The park is to be built in two phases in Daesan, a port city in the west of South Korea.
Based in Surrey, AFC specialises in alkaline fuel cells which do not require precious metal catalysts. These, it says, have an energy efficiency of 60 per cent and operate between 70°-100°C, making them the most efficient fuel cell currently available. The company was formed in 2006, and boasts Russian oligarch Roman Abramovich as its largest shareholder.
The Korean agreement will see AFC install first 5MW of capacity at the new fuel cell park by the end of next year, with a further 45MW to be added by the end of 2019. The joint venture is expecting this to generate revenues of some $1bn over its first 10 years of operation.
Today’s agreement is expected to be the first of several projects from the joint venture company, in which AFC holds some 40 per cent to Samyoung’s 45 per cent and Changsing’s 15 per cent.
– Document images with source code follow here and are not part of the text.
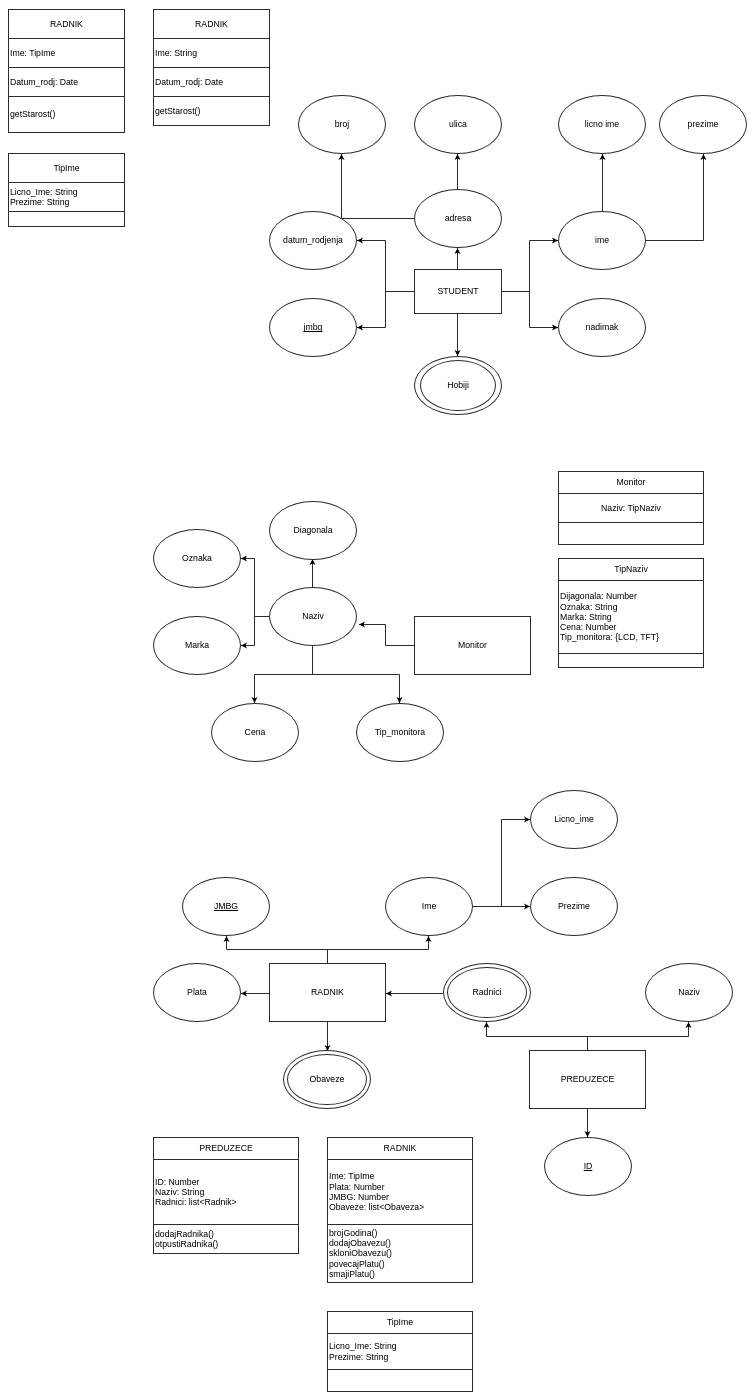
<!DOCTYPE html>
<html lang="sr-Latn">
<head>
<meta charset="utf-8">
<title>ER i klasni dijagrami</title>
<style>
:root { --ink: #000; --line: #2b2b2b; --paper: #fff; }
* { box-sizing: border-box; }
html, body { margin: 0; background: var(--paper); }
body { overflow: hidden; }
.diagram {
  position: relative; width: 756px; height: 1400px; overflow: hidden;
  background: var(--paper); color: var(--ink);
  font: 8.7px/10.3px "Liberation Sans", Arial, sans-serif;
}
.connectors { position: absolute; left: 0; top: 0; }
.connectors g { fill: none; stroke: var(--line); stroke-width: 1; }
.attribute, .entity {
  position: absolute; left: var(--x); top: var(--y);
  display: flex; align-items: center; justify-content: center;
  border: 1px solid var(--line); background: var(--paper); white-space: nowrap;
}
.attribute { width: 88px; height: 59px; border-radius: 50%; }
.entity { width: 117px; height: 59px; }
.entity.short { width: 88px; height: 45px; }
.multi::after {
  content: ""; position: absolute; inset: 3px;
  border: 1px solid var(--line); border-radius: 50%;
}
.multi.wide::after { inset: 3px 5px; }
.key { text-decoration: underline; }
.class {
  position: absolute; left: var(--x); top: var(--y); width: var(--w, 117px);
  display: flex; flex-direction: column;
  border: 1px solid var(--line); white-space: nowrap;
}
.class > * {
  height: var(--h); margin: 0; padding-left: 1px; font: inherit;
  display: flex; flex-direction: column; justify-content: center;
}
.class > * + * { border-top: 1px solid var(--line); }
.class h2, .class .centered { align-items: center; padding: 0; }
</style>
</head>
<body>
<main class="diagram">
  <svg class="connectors" width="756" height="1400" viewBox="0 0 756 1400" aria-hidden="true">
    <defs>
      <marker id="arrow" markerUnits="userSpaceOnUse" markerWidth="7" markerHeight="8" refX="6" refY="4" orient="auto">
        <path d="M0 1L6 4L0 7L1.5 4Z" fill="#000" stroke="none"/>
      </marker>
    </defs>
    <g id="student-links" marker-end="url(#arrow)">
      <path d="M414 218.5H341.5V154"/>
      <path d="M457.5 190V154"/>
      <path d="M457.5 269V248"/>
      <path d="M414 291.5H385.5V240.5H357"/>
      <path d="M414 291.5H385.5V327.5H357"/>
      <path d="M501 291.5H529.5V240.5H558"/>
      <path d="M501 291.5H529.5V327.5H558"/>
      <path d="M457.5 313V356"/>
      <path d="M602.5 212V154"/>
      <path d="M646 240.5H703.5V154"/>
    </g>
    <g id="monitor-links" marker-end="url(#arrow)">
      <path d="M312.5 588V559"/>
      <path d="M269 616.5H254.5V558.5H241"/>
      <path d="M269 616.5H254.5V645.5H241"/>
      <path d="M312.5 645V674.5H254.5V703"/>
      <path d="M312.5 645V674.5H399.5V703"/>
      <path d="M414 645.5H385.5V624.5H359"/>
    </g>
    <g id="company-links" marker-end="url(#arrow)">
      <path d="M472 906.5H501.5V819.5H530"/>
      <path d="M472 906.5H530"/>
      <path d="M327.5 964V949.5H226.5V936"/>
      <path d="M327.5 964V949.5H428.5V936"/>
      <path d="M269 993.5H241"/>
      <path d="M443 993.5H386"/>
      <path d="M327.5 1022V1051"/>
      <path d="M587.5 1050V1036.5H486.5V1022"/>
      <path d="M587.5 1050V1036.5H688.5V1022"/>
      <path d="M587.5 1108V1137"/>
    </g>
  </svg>

  <section class="class" style="--x:8px;--y:9px">
    <h2 style="--h:28px">RADNIK</h2>
    <div style="--h:29px">Ime: TipIme</div>
    <div style="--h:29px">Datum_rodj: Date</div>
    <div style="--h:36px">getStarost()</div>
  </section>
  <section class="class" style="--x:153px;--y:9px">
    <h2 style="--h:28px">RADNIK</h2>
    <div style="--h:29px">Ime: String</div>
    <div style="--h:29px">Datum_rodj: Date</div>
    <div style="--h:29px">getStarost()</div>
  </section>
  <section class="class" style="--x:8px;--y:153px">
    <h2 style="--h:28px">TipIme</h2>
    <div style="--h:29px"><span>Licno_Ime: String</span><span>Prezime: String</span></div>
    <div style="--h:15px"></div>
  </section>

  <section aria-label="Student">
    <div class="attribute" style="--x:298px;--y:95px">broj</div>
    <div class="attribute" style="--x:414px;--y:95px">ulica</div>
    <div class="attribute" style="--x:558px;--y:95px">licno ime</div>
    <div class="attribute" style="--x:659px;--y:95px">prezime</div>
    <div class="attribute" style="--x:414px;--y:189px">adresa</div>
    <div class="attribute" style="--x:269px;--y:211px">datum_rodjenja</div>
    <div class="attribute" style="--x:558px;--y:211px">ime</div>
    <div class="attribute key" style="--x:269px;--y:298px">jmbg</div>
    <div class="attribute" style="--x:558px;--y:298px">nadimak</div>
    <div class="attribute multi wide" style="--x:414px;--y:356px">Hobiji</div>
    <div class="entity short" style="--x:414px;--y:269px">STUDENT</div>
  </section>

  <section aria-label="Monitor">
    <div class="attribute" style="--x:269px;--y:501px">Diagonala</div>
    <div class="attribute" style="--x:153px;--y:529px">Oznaka</div>
    <div class="attribute" style="--x:269px;--y:587px">Naziv</div>
    <div class="attribute" style="--x:153px;--y:616px">Marka</div>
    <div class="attribute" style="--x:211px;--y:703px">Cena</div>
    <div class="attribute" style="--x:356px;--y:703px">Tip_monitora</div>
    <div class="entity" style="--x:414px;--y:616px">Monitor</div>
  </section>
  <section class="class" style="--x:558px;--y:471px;--w:146px">
    <h2 style="--h:21px">Monitor</h2>
    <div class="centered" style="--h:29px">Naziv: TipNaziv</div>
    <div style="--h:22px"></div>
  </section>
  <section class="class" style="--x:558px;--y:558px;--w:146px">
    <h2 style="--h:21px">TipNaziv</h2>
    <div style="--h:73px"><span>Dijagonala: Number</span><span>Oznaka: String</span><span>Marka: String</span><span>Cena: Number</span><span>Tip_monitora: {LCD, TFT}</span></div>
    <div style="--h:14px"></div>
  </section>

  <section aria-label="Preduzece">
    <div class="attribute" style="--x:530px;--y:790px">Licno_ime</div>
    <div class="attribute key" style="--x:182px;--y:877px">JMBG</div>
    <div class="attribute" style="--x:385px;--y:877px">Ime</div>
    <div class="attribute" style="--x:530px;--y:877px">Prezime</div>
    <div class="attribute" style="--x:153px;--y:963px">Plata</div>
    <div class="attribute multi" style="--x:443px;--y:963px">Radnici</div>
    <div class="attribute" style="--x:645px;--y:963px">Naziv</div>
    <div class="attribute multi" style="--x:283px;--y:1050px">Obaveze</div>
    <div class="attribute key" style="--x:544px;--y:1137px">ID</div>
    <div class="entity" style="--x:269px;--y:963px">RADNIK</div>
    <div class="entity" style="--x:529px;--y:1050px">PREDUZECE</div>
  </section>
  <section class="class" style="--x:153px;--y:1137px;--w:146px">
    <h2 style="--h:21px">PREDUZECE</h2>
    <div style="--h:65px"><span>ID: Number</span><span>Naziv: String</span><span>Radnici: list&lt;Radnik&gt;</span></div>
    <div style="--h:29px"><span>dodajRadnika()</span><span>otpustiRadnika()</span></div>
  </section>
  <section class="class" style="--x:327px;--y:1137px;--w:146px">
    <h2 style="--h:21px">RADNIK</h2>
    <div style="--h:65px"><span>Ime: TipIme</span><span>Plata: Number</span><span>JMBG: Number</span><span>Obaveze: list&lt;Obaveza&gt;</span></div>
    <div style="--h:58px"><span>brojGodina()</span><span>dodajObavezu()</span><span>skloniObavezu()</span><span>povecajPlatu()</span><span>smajiPlatu()</span></div>
  </section>
  <section class="class" style="--x:327px;--y:1311px;--w:146px">
    <h2 style="--h:21px">TipIme</h2>
    <div style="--h:36px"><span>Licno_Ime: String</span><span>Prezime: String</span></div>
    <div style="--h:22px"></div>
  </section>
</main>
</body>
</html>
AFC will sell its fuel cell equipment into the joint venture and supply technical and operational advice, while Samyoung will manage engineering procurement, construction (EPC) and permitting, and Changsing will provide land, hydrogen and logistics.
AFC sees this agreement as marking its transition from an R&D company to a fully-fledged member of the energy industry, and chose South Korea in part because of its strong incentives for fuel cell deployment.
It is hoping to demonstrate the world’s largest alkaline fuel cell system, a 240kW installation called ‘Power-Up’, in December this year at Air Products’ industrial gas plant in Satde, Germany.
‘I am confident our new partners are strongly aligned with AFC’s renewed and aggressive commercialisation strategy into South Korea,’ AFC CEO Adam Bond said in a statement.